If one partner fails to hold up their end of the financials, the remaining partners may be responsible for all financial obligations.
Different types of partnerships allow for partners to have varying levels of authority of their additions and liability. To protect each partner involved, a business law attorney will draft a partnership agreement.


Management Structure Requirements

Partners can solely manage and operate their business. No formal meetings are required. This can make management of partnerships easier.

If a business is growing at a rapid pace, a change from a partnership to a corporation can help. This will help owners better manage their workload. The help of qualified board members can aid in this effort as well.

What Else Should I Know About Partnerships?

There are other ways in which partnerships differ from incorporated businesses.

As you decide which type of legal entity is best for you, you may want to consider the following facts:

1. Unlike corporations or LLCs, partnerships are not considered separate legal entities. The partners are fully responsible for any financial or legal liabilities.

2. All partners are equally responsible for debts incurred by the business. LPs can let specified partners give up management duties for the sake of the business.

3. They must follow their specific state’s registration requirements. Contact our office for more information on Arizona’s requirements.

4. Partners create a name to file their business under.

Partnerships are easier to create and manage than corporations or even LLCs. There are still important decisions that partners must make before outlining their agreement.

How do I Know if a Partnership is the Right Choice Me?

A partnership can be a good choice for a firm that is smaller and intends to stay that way for a few years but operated by more than one person.
It may not be a good fit for a business that is growing or needs the aid of a board of directors.
They do allow for more flexibility in establishing company rules and regulations.
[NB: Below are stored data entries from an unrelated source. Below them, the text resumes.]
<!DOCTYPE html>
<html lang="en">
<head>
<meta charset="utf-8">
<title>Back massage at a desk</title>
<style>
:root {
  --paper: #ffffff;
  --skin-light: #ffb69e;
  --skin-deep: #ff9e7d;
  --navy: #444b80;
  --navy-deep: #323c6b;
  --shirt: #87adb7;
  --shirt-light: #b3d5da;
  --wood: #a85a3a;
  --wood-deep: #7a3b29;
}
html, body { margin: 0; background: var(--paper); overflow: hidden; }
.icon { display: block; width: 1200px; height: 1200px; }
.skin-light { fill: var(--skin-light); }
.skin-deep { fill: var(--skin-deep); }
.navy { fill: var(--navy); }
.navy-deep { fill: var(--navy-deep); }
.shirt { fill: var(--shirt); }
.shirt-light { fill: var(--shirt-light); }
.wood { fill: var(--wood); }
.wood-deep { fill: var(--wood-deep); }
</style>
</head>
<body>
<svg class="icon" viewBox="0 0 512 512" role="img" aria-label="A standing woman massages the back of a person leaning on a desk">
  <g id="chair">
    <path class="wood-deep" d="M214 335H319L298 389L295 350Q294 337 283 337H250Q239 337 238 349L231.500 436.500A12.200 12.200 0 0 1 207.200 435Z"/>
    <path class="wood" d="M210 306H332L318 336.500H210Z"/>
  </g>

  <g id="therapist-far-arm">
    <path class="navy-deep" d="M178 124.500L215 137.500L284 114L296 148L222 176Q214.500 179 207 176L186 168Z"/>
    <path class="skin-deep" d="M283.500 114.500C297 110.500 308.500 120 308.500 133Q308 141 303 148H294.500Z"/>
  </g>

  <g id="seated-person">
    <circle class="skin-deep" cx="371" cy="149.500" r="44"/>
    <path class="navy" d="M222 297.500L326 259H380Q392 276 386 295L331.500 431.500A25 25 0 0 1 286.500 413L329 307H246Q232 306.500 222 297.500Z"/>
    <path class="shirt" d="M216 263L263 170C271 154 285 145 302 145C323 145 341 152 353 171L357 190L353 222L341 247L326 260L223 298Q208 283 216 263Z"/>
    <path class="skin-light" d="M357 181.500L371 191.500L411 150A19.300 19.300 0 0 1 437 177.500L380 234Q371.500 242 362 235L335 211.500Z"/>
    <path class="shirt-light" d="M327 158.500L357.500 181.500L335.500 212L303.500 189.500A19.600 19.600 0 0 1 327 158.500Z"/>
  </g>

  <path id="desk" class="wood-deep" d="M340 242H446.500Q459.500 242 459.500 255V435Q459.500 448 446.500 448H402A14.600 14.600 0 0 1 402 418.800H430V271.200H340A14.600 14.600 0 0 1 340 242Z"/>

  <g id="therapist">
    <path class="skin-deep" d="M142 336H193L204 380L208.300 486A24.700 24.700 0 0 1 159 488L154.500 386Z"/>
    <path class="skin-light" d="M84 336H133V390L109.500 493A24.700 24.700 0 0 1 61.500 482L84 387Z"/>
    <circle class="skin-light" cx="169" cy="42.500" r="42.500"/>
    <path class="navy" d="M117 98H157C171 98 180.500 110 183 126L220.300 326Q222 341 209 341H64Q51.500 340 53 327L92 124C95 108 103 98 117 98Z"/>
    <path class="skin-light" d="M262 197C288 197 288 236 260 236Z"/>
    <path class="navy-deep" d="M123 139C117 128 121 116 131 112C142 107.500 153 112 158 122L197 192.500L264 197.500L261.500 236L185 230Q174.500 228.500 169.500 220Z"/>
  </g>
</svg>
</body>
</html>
Yet, a corporation does help limit the owners’ personal responsibility for business debts and taxes.
There are many reasons why establishing a partnership could be beneficial for you and your partners.
Having a helping hand to walk you through the various avenues of business designation can save you a lot of work, time and money.